Provided data section start
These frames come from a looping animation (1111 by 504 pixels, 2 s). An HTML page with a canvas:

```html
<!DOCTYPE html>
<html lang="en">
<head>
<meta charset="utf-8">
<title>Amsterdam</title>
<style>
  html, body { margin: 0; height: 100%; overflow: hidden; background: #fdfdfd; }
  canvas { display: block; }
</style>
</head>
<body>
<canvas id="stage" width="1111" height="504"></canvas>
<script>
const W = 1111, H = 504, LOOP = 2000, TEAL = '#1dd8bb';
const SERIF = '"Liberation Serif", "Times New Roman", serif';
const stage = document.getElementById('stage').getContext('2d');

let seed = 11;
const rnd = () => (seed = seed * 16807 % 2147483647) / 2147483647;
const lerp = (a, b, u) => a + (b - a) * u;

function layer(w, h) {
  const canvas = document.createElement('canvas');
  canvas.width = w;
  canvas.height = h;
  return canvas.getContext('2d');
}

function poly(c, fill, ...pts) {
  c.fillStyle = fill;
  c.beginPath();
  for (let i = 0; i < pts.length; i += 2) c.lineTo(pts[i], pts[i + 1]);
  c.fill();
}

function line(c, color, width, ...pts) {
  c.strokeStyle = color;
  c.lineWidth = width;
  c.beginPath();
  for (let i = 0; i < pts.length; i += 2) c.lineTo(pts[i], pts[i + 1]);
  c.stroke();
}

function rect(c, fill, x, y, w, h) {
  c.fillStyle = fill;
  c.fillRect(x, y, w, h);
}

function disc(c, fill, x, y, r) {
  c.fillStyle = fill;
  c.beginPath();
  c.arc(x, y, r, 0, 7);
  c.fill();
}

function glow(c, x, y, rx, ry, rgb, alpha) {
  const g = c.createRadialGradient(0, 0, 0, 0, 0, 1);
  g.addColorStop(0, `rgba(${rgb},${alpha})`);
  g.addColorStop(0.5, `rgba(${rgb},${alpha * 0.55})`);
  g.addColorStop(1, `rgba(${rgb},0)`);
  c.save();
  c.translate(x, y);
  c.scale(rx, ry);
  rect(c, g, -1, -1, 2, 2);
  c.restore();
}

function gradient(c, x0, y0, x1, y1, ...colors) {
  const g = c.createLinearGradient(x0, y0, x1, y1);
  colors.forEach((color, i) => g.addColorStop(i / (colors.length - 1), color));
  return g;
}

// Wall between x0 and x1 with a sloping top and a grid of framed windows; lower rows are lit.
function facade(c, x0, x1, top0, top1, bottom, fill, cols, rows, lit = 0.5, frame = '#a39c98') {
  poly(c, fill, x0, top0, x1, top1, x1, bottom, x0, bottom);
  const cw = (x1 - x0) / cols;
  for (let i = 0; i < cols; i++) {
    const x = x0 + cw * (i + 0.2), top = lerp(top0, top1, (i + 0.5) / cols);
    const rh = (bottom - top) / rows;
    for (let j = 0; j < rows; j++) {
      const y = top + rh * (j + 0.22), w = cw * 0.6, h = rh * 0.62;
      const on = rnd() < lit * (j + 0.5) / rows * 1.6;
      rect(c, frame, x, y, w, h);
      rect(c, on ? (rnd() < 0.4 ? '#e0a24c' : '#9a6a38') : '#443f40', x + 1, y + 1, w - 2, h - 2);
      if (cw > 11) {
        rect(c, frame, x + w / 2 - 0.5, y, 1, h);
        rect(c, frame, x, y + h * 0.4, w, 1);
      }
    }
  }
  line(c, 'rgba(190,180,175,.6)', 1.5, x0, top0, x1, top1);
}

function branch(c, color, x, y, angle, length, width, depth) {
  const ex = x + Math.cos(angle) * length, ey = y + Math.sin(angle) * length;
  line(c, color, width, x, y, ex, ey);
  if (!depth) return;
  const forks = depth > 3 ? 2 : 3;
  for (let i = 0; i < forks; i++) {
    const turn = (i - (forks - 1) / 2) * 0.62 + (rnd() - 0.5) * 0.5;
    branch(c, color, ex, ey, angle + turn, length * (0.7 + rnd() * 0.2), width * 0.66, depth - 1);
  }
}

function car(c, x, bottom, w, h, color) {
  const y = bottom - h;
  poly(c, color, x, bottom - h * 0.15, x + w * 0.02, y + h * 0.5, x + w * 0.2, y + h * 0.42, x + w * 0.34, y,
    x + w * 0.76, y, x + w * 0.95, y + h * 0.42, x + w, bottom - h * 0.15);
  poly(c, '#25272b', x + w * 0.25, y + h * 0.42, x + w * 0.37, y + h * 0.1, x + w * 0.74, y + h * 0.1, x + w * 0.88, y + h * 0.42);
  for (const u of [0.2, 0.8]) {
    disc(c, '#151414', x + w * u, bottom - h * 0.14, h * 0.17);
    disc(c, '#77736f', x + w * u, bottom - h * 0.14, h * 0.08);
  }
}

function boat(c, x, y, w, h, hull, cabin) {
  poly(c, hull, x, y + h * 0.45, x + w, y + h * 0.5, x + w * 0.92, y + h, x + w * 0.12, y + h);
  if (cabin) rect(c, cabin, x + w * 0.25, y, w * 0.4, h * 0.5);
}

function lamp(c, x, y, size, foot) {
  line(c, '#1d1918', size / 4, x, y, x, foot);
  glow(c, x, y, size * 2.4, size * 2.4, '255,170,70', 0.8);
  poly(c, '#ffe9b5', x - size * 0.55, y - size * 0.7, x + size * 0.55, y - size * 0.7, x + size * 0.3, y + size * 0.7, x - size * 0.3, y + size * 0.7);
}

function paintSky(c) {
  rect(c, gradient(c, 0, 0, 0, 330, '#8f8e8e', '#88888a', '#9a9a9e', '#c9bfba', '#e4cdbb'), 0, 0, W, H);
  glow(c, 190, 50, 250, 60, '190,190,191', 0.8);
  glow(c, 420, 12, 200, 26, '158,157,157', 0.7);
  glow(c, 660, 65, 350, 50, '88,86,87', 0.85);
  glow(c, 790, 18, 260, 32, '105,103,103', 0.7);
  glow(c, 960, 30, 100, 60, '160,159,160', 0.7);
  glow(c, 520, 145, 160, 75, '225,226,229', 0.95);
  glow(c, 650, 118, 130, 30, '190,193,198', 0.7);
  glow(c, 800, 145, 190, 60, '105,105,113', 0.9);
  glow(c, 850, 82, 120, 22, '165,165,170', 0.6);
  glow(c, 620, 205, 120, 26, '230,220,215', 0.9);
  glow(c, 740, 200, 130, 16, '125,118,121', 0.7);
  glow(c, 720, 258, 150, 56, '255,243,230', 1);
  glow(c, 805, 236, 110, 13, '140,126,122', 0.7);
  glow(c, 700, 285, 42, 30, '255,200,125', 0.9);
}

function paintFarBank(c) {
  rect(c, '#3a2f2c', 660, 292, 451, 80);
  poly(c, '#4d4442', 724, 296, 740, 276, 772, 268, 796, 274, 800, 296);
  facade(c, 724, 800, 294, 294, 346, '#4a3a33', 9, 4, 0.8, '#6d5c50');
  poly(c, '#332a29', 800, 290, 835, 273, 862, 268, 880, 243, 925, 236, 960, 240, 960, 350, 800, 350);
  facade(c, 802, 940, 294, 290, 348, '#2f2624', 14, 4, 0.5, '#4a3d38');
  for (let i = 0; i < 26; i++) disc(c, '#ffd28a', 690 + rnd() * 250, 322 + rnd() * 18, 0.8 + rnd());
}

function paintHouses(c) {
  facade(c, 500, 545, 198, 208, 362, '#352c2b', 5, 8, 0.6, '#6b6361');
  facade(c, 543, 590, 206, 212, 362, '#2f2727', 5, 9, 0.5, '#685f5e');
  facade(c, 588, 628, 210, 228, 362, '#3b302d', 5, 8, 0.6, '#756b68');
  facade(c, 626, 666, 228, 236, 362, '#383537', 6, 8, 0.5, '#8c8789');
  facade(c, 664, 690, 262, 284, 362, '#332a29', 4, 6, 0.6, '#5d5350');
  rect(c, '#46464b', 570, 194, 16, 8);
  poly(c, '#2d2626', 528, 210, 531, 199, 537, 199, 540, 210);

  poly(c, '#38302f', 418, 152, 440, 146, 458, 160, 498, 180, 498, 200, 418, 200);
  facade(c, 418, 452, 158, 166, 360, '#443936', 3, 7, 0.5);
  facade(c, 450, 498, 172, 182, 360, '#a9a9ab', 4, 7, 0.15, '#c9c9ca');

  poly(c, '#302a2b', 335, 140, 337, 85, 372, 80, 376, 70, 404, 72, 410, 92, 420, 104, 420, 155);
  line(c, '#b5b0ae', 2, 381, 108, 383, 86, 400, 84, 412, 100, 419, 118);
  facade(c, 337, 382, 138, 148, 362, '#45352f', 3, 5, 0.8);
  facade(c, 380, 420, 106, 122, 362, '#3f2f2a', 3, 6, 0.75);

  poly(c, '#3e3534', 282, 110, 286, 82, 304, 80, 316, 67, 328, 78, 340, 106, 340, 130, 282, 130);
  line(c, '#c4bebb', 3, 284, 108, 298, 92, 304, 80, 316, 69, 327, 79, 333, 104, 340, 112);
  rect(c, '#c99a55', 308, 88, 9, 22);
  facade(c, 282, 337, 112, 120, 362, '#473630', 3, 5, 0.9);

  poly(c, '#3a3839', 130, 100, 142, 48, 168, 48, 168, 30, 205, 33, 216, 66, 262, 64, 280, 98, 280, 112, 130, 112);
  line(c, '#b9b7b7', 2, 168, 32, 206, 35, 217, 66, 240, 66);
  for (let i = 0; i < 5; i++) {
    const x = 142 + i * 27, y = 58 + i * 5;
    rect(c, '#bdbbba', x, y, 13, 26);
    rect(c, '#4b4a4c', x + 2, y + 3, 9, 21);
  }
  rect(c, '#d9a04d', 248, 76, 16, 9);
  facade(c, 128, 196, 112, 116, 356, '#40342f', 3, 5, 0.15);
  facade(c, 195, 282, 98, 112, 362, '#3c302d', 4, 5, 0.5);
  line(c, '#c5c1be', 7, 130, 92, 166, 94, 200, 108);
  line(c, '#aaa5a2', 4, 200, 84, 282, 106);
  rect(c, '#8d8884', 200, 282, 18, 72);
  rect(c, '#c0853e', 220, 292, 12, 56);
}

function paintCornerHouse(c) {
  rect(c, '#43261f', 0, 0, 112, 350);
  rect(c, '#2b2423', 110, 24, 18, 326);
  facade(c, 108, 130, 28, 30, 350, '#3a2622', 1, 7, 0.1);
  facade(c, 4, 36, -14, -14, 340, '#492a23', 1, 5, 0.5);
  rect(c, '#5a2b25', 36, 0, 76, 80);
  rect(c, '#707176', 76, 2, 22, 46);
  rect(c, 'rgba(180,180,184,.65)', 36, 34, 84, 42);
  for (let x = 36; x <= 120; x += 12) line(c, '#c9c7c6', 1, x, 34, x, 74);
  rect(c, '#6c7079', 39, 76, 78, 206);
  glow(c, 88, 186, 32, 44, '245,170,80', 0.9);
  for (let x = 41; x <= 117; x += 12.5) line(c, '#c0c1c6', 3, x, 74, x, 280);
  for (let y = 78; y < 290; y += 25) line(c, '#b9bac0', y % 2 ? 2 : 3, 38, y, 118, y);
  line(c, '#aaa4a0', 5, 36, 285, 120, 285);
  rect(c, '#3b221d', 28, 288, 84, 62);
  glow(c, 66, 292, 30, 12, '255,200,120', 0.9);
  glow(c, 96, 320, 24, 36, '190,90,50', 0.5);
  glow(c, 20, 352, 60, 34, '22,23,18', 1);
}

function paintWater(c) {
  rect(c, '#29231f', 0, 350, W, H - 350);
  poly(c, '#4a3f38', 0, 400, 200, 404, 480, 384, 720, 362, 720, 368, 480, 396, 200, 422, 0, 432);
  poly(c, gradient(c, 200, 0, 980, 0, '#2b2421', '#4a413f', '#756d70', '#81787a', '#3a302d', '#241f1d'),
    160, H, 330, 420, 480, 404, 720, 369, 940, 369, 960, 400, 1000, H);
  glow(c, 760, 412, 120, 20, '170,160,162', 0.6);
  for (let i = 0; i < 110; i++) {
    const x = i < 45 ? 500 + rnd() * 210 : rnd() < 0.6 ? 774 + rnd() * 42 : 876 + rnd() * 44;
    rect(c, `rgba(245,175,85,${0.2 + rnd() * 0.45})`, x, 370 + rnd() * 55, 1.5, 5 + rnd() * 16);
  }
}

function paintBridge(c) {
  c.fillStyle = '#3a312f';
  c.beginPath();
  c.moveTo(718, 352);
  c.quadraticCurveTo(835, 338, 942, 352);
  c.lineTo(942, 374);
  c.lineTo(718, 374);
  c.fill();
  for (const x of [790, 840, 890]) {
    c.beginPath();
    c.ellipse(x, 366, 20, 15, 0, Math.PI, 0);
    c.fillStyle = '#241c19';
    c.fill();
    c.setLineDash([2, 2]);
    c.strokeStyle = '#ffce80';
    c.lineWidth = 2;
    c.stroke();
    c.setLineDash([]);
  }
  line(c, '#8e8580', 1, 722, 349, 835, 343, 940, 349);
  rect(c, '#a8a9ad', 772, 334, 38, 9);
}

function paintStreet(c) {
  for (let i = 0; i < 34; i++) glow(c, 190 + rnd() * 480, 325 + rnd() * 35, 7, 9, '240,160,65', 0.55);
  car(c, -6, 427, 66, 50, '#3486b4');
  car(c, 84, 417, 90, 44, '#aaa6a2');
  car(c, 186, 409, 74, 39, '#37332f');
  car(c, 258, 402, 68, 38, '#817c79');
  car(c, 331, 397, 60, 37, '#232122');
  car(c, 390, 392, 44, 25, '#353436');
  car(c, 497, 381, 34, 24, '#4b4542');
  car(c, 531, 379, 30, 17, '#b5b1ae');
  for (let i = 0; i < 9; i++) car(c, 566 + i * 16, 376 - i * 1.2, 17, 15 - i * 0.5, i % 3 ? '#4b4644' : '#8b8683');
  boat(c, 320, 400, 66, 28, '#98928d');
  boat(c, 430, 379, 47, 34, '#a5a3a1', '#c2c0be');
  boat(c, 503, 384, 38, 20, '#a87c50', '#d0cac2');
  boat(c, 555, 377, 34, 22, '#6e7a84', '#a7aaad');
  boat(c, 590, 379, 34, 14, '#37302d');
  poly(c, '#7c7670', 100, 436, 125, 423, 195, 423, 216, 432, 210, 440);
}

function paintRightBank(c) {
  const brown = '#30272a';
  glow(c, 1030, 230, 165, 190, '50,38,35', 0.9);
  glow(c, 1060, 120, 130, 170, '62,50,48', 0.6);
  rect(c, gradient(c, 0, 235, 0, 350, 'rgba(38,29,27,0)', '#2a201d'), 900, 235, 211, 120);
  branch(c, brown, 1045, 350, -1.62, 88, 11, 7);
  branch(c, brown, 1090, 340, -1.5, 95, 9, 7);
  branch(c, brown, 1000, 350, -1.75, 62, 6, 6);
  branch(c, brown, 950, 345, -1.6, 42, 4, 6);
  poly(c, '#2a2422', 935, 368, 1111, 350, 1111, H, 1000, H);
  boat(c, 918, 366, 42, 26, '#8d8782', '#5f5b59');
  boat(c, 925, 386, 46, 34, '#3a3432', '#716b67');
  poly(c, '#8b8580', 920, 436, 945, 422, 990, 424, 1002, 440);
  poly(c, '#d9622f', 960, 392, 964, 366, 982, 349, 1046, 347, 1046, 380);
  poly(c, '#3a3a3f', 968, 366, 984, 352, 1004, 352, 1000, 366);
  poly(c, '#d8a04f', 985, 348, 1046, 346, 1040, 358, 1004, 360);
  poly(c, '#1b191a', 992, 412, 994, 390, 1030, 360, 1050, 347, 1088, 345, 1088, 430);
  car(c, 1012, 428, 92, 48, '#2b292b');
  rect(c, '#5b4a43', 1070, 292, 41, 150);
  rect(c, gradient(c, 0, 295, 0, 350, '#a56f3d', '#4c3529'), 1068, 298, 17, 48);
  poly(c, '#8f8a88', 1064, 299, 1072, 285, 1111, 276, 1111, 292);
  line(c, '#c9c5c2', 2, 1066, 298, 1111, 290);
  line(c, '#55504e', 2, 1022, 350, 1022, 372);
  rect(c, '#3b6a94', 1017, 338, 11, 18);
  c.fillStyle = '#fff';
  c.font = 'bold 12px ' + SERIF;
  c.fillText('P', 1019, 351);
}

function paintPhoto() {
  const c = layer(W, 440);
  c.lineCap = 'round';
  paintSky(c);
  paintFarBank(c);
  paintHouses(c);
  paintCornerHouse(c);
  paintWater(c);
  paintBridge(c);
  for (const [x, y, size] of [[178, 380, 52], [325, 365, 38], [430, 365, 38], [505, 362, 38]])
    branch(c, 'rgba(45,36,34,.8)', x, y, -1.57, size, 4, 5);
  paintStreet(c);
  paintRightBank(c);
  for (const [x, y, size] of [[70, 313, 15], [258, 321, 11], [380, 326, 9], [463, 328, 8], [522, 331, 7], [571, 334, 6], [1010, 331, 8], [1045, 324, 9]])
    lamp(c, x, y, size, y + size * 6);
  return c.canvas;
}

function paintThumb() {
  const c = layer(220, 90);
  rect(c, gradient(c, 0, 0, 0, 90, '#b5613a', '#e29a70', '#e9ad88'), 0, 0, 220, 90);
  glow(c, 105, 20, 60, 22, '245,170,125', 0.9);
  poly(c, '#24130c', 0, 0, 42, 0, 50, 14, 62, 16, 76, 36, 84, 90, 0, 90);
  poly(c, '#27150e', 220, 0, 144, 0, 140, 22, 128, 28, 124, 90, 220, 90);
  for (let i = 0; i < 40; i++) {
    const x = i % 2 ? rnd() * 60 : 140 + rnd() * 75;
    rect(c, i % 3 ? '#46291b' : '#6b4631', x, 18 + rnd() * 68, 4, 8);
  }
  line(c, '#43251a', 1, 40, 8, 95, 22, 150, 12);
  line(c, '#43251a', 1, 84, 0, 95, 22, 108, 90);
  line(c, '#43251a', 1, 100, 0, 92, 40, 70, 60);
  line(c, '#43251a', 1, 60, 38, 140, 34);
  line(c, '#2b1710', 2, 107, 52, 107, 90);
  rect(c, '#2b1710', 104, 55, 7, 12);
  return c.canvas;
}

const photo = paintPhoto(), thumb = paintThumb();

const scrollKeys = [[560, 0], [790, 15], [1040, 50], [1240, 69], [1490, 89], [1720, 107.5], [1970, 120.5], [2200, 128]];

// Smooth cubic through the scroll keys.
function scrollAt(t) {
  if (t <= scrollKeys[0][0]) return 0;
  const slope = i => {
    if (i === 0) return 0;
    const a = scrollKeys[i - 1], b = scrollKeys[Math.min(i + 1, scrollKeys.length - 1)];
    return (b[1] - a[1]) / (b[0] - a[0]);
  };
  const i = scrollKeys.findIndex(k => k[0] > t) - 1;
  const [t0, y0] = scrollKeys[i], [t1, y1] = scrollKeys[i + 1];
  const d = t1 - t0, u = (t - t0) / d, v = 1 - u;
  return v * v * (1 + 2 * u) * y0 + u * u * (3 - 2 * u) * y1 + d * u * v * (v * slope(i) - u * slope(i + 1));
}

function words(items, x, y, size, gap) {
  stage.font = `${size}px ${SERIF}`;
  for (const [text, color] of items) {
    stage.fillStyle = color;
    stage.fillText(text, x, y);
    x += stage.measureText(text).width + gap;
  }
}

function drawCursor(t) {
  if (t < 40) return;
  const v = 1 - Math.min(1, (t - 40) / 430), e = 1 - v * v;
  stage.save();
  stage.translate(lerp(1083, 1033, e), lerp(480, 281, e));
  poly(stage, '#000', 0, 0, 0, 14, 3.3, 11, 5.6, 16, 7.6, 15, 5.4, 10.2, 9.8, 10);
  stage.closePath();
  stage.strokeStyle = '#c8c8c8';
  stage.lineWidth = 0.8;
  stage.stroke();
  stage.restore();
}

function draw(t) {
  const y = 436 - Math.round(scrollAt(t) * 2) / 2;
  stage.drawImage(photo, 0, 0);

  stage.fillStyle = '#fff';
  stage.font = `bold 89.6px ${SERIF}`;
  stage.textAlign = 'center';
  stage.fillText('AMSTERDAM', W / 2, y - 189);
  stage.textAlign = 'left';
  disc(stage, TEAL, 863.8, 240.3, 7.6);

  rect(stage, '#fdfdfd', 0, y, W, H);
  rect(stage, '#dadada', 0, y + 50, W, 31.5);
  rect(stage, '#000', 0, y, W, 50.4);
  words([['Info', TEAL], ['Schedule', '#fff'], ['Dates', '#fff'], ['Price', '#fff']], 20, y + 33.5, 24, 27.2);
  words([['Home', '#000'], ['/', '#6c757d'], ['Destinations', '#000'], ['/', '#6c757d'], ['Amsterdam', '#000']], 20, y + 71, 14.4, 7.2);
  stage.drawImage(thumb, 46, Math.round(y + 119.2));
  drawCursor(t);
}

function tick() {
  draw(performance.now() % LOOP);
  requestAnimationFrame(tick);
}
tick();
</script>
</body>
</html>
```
Provided data section end
**Task prompt:** List every line above that holds the word "addColorStop".

**Reply to the task:**
  g.addColorStop(0, `rgba(${rgb},${alpha})`);
  g.addColorStop(0.5, `rgba(${rgb},${alpha * 0.55})`);
  g.addColorStop(1, `rgba(${rgb},0)`);
  colors.forEach((color, i) => g.addColorStop(i / (colors.length - 1), color));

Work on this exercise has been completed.